Because your accountant plays a key role in the functioning of your business or company, in addition to managing the company accounts, they also ensure that your operations are in compliance with tax legislation and help you to operate tax as efficiently as possible, the relationship between a contractor and accountant is critical to the success and profitability of your limited company. If you are able to find the right accountant for your company, it will be a win-win situation for both you and the accountant. As a small business, you will be able to benefit from the accountant's knowledge and skills, while the accountant will benefit from your working style and will be able to make tailored recommendations to extract the most value from your efforts.
However, there are instances when you as a small business owner may feel the need to switch accountants for a variety of reasons, including:
- You are spending much too much: While you are busy working day and night to grow your business, take a moment to check if your hard-earned money is going to the proper place, i.e. if you are getting a service that is worth the money you spend. If you believe your accountant is costing you a fortune, it is probably time to shop about. Now that you are looking for or considering replacing your accountant, you must look for someone who is a better package than the prior one in terms of expertise and ability.
- Every time you request guidance from your accountant, you will be charged: To manage your business efficiently and properly, you must make sure that your tax returns are filed on time, with the correct amount of tax, and that you claim everything you are entitled to. And if you have to pay the accountant each time you consult him, it's a sign that you should start looking for alternatives.
- You must schedule an appointment with your accountant: When you're self-employed, you have a lot on your plate, and taking time out of your schedule to see your accountant requires not only work, but also time that you could be spending on something more productive. Visiting your accountant on a regular basis is also not a good indicator for your firm.
- Your accountant baffles you with a never-ending stream of jargon: If you have little or little knowledge of accounting, its jargon and terminology will sound no less than French to you, and if your accountant takes advantage of this by throwing intricate jargon at you to confuse you even more, replacing your accountant should be a top priority on your to-do list.

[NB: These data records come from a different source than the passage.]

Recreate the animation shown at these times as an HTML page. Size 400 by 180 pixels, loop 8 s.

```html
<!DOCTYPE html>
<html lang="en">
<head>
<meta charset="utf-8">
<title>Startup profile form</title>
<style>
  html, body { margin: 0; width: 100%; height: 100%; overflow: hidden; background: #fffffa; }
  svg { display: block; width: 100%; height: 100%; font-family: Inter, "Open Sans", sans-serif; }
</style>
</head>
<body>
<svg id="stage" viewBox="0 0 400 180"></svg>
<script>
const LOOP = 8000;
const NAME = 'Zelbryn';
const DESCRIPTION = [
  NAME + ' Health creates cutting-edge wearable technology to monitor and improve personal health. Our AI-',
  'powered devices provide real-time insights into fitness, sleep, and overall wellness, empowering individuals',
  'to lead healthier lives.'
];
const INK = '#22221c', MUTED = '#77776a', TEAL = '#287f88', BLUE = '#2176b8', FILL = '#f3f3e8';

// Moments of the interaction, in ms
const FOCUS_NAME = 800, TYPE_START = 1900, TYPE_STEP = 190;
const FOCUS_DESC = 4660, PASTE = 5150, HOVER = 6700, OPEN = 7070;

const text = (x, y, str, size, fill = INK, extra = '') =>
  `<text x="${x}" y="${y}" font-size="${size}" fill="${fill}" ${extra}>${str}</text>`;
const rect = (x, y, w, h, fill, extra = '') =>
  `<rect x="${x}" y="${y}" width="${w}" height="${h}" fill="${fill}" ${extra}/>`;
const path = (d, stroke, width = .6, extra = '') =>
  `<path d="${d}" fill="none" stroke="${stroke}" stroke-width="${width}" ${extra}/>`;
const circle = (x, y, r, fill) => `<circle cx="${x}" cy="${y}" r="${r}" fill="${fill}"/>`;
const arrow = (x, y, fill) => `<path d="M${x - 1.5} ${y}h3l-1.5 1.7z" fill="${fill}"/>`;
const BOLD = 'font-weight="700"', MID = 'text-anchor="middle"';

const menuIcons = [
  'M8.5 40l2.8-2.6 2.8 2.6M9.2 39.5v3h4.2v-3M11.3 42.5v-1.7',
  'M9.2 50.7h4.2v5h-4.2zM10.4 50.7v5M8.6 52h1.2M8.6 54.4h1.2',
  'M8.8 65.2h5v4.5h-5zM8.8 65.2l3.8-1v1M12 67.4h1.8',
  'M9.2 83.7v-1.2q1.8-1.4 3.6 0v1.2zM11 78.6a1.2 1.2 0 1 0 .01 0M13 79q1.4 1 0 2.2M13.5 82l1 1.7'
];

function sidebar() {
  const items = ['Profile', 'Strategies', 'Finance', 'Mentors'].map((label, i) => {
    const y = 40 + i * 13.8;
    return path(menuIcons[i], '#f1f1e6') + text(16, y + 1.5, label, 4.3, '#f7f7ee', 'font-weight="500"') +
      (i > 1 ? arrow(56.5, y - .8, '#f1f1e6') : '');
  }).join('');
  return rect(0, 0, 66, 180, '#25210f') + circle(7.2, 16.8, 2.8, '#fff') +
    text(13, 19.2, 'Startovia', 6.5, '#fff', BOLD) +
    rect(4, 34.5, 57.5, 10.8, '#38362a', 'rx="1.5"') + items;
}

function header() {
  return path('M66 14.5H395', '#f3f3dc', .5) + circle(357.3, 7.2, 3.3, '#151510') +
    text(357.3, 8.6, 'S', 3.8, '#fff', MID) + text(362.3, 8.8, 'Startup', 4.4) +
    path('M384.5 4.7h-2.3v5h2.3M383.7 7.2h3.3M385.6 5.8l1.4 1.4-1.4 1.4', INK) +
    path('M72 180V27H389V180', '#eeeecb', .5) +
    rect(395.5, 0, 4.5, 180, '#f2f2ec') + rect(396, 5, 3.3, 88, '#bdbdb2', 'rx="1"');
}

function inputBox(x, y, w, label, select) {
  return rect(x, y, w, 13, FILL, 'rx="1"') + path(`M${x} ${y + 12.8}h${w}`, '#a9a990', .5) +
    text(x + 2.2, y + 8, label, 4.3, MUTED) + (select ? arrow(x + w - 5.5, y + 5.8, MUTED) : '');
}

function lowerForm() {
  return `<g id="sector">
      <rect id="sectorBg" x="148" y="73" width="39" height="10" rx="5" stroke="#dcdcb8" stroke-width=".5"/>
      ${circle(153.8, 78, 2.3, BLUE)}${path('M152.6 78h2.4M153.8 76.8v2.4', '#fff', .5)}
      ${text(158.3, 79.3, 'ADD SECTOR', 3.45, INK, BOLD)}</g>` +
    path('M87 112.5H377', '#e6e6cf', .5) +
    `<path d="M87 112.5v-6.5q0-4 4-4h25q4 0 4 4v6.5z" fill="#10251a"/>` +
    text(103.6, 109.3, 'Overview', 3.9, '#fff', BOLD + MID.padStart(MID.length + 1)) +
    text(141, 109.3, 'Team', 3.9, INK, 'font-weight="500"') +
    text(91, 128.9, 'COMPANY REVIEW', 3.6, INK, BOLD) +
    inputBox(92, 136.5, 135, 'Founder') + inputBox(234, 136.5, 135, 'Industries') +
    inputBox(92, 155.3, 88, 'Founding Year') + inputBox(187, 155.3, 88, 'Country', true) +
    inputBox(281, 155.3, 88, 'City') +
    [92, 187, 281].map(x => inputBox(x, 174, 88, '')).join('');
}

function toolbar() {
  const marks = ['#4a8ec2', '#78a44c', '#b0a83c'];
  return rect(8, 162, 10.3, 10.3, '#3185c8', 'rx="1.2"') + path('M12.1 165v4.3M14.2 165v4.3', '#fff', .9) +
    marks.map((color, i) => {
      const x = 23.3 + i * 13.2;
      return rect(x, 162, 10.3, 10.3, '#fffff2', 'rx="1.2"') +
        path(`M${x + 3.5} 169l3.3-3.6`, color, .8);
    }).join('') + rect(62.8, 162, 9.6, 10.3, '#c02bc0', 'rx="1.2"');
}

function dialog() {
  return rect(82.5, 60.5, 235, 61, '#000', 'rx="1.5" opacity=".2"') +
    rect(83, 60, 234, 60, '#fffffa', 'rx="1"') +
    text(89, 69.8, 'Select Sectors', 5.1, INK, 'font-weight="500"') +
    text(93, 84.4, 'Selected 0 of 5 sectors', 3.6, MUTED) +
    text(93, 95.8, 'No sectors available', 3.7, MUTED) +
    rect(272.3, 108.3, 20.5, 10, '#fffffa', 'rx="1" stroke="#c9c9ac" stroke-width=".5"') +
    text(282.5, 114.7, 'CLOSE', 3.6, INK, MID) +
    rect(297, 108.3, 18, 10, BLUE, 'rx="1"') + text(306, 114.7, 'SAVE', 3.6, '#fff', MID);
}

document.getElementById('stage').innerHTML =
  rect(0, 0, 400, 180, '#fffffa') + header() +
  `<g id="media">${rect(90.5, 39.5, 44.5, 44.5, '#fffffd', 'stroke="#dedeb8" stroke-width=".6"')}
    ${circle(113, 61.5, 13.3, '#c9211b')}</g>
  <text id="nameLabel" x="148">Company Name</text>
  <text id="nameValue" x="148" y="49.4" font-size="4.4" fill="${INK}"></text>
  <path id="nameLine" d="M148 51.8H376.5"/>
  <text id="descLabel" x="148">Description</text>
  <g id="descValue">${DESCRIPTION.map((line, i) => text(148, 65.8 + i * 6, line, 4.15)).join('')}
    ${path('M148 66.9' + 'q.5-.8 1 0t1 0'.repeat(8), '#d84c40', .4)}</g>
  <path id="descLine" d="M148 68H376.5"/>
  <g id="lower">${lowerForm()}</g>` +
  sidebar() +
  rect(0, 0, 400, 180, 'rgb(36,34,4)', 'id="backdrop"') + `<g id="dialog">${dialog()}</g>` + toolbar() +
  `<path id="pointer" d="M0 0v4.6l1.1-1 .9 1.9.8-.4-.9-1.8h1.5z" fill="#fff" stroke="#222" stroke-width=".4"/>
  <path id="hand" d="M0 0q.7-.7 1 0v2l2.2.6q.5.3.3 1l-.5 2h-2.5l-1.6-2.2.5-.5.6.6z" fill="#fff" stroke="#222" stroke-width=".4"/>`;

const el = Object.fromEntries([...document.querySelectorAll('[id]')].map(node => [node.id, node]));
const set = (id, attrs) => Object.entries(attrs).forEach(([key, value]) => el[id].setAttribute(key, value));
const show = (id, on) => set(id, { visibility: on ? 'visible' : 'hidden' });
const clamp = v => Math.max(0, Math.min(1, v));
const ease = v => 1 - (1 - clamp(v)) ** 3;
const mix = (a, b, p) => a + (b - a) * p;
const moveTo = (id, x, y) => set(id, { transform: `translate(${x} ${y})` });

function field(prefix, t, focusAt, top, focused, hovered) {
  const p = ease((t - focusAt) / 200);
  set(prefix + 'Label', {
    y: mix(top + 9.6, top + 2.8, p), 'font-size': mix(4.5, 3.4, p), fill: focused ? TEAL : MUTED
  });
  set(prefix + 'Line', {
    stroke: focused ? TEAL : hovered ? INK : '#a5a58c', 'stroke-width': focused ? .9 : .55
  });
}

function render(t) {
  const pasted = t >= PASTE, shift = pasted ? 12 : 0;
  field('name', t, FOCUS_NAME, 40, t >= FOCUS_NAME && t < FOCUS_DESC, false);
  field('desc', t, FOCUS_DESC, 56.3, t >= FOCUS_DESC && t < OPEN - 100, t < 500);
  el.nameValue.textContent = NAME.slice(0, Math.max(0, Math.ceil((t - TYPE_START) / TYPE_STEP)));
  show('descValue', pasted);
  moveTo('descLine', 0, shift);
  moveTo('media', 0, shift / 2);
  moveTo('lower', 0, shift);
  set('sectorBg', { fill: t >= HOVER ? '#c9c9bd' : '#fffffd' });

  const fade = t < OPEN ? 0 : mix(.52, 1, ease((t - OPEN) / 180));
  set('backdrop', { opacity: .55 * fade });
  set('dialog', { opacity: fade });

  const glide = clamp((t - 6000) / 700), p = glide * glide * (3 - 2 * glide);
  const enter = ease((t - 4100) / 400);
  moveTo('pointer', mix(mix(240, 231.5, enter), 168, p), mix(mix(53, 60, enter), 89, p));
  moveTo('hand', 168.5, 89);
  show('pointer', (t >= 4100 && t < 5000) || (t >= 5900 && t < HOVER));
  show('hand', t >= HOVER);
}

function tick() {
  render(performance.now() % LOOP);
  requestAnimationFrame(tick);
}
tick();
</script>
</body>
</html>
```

- Your accountant expects you to complete an outdated spreadsheet: The majority of small business owners, freelancers, and contractors find submitting a self-assessment return to be an onerous and scary effort, and they frequently find themselves grappling with the spreadsheet provided by their accountant because it is critical to fill the page accurately. One incorrect move in the spreadsheet can result in the deletion of a crucial formula, which can have a negative impact on the entire spreadsheet. As a result, you'll need an accountant who can assist you in appropriately filling out the self-assessment worksheet, and if your accountant isn't much assistance, you should and must change him as soon as possible.
What is the best way to change your accountant?
Even if changing accountants is not a time-consuming or lengthy operation, it is essential to take the following steps to ensure a smooth transition between the existing and new accountants:
- Inform your present accountant: It's usually best to be on the safe side and notify your accountant of his termination well in advance. In certain ways, doing so will benefit you both. It would enable you to terminate the terms on a positive note and thus make the switching process easier if you provide the accountant adequate time or time as per the agreement to discover an alternate employment for him. Also, you must allow your previous accountant to talk with your new one, as the former is responsible for handing over any documents. It is always preferable to phone your accountant and inform him of his replacement. If you don't want to have this painful chat, you can always let him know by sending him an email, unless a handwritten letter is a required means of contact. You should also include any work-related expectations that the former accountant must meet before being released from his or her duties.
- Disengagement letter: To ensure a smooth transition, your previous accountant must provide a disengagement letter, which is a professional document that contains specifics of all the work he has accomplished, as well as crucial details and information. Before your prior accountant leaves, you must obtain the following facts and details:
- Financial statements in their entirety, including complete profit and loss accounts.
- All accounts must be reconciled in the bank.
- Stock and work-in-progress summaries.
- Copies of the Corporation Tax computations are available upon request.
- Fixed assets, trade debtors, bad debt provisions, prepayments by other debtors, trade creditors, accruals, other creditors, and capital account movements are all examined.
- HMRC released Form CT620 for the most recent accounting period.
- Any information that could have an impact on the company's future liabilities.
- A copy of the most recent CT600, as well as any extra pages, must be submitted.
- The accountant sent a confirmation of disengagement.